The government shutdown is over, but its effects may reach far into next year, at least in the area of tax collection. The Internal Revenue Service (IRS) recently announced that due to a backlog of work that the agency must deal with, it will not accept any personal income tax returns until sometime after January 28, 2014.
“Readying our systems to handle the tax season is an intricate, detailed process, and we must take the time to get it right,” said Daniel Werfel, the acting IRS commissioner, in a statement. “The adjustment to the start of the filing season provides us the necessary time to program, test and validate our systems so that we can provide a smooth filing and refund process for the nation’s taxpayers.”
During the 16-day shutdown, the IRS said that it received over 400,000 pieces of correspondence and had over one million inquiries that were in the process of being resolved before it had to furlough the vast majority of its employees.

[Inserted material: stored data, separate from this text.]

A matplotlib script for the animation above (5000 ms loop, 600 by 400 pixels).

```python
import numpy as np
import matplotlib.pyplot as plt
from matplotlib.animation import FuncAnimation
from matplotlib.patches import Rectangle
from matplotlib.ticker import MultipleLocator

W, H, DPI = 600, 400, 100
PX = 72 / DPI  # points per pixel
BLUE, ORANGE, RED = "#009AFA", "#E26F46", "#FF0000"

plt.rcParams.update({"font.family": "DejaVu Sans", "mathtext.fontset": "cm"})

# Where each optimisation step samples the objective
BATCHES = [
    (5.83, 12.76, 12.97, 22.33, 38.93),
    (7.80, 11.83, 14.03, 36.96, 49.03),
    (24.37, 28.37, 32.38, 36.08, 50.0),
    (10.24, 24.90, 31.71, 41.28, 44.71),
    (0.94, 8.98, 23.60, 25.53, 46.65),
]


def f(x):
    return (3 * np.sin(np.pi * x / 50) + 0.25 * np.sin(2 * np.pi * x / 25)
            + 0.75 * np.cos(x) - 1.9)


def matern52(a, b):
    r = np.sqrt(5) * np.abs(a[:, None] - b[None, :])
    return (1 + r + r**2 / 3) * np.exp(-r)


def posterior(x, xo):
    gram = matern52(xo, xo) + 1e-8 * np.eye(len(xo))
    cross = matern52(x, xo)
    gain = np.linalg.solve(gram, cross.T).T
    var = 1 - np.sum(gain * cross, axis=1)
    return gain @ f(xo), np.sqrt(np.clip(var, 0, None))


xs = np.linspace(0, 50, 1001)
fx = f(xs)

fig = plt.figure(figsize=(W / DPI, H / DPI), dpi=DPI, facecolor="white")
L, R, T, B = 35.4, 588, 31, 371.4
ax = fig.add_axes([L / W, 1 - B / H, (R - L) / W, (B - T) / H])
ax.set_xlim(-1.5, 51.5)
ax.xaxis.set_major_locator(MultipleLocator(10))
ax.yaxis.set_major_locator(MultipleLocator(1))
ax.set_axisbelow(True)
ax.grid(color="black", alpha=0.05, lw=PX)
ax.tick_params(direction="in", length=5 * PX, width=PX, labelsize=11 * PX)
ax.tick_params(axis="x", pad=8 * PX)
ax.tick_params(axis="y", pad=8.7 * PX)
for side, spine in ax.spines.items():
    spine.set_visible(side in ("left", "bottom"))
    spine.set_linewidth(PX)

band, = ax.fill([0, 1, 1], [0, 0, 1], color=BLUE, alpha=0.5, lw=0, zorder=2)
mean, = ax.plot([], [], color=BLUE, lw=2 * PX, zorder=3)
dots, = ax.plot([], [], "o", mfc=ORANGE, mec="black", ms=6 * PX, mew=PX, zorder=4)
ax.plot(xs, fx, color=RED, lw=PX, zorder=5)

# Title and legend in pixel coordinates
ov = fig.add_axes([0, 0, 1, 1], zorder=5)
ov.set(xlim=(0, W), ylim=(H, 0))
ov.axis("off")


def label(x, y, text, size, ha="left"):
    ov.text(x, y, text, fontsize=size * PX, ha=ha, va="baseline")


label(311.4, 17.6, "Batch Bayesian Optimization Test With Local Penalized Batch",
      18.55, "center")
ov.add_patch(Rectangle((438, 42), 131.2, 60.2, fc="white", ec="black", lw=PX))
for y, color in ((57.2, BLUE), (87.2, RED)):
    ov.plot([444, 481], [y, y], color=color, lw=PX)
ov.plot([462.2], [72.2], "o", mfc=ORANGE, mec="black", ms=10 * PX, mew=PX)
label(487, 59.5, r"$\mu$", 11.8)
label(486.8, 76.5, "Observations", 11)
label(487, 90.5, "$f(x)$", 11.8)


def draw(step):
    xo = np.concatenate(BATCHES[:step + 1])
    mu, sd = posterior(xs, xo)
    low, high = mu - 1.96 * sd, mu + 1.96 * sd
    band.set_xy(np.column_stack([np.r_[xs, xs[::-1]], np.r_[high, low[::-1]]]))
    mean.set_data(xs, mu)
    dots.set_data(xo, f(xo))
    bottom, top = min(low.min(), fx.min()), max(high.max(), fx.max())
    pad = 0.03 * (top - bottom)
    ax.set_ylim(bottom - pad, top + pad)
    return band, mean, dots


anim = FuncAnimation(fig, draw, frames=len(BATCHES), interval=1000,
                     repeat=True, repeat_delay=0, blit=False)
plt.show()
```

This 2014 filing season will be the second year in a row in which taxpayers will have to wait to send their financial information to the federal government. At the beginning of this year, Congress passed a last-minute measure that changed tax rates, and the IRS delayed the start of filing season to January 22. Individuals who filed paper returns had to wait even longer.
According to the agency’s statement, the IRS will announce an exact date of when it will accept tax returns sometime in December. It also noted that despite the delay, taxpayers are still expected to submit their information by April 15, 2014.
If you are unsure of how this delay will affect your tax liability, contact the experienced tax attorneys at Moskowitz LLP today.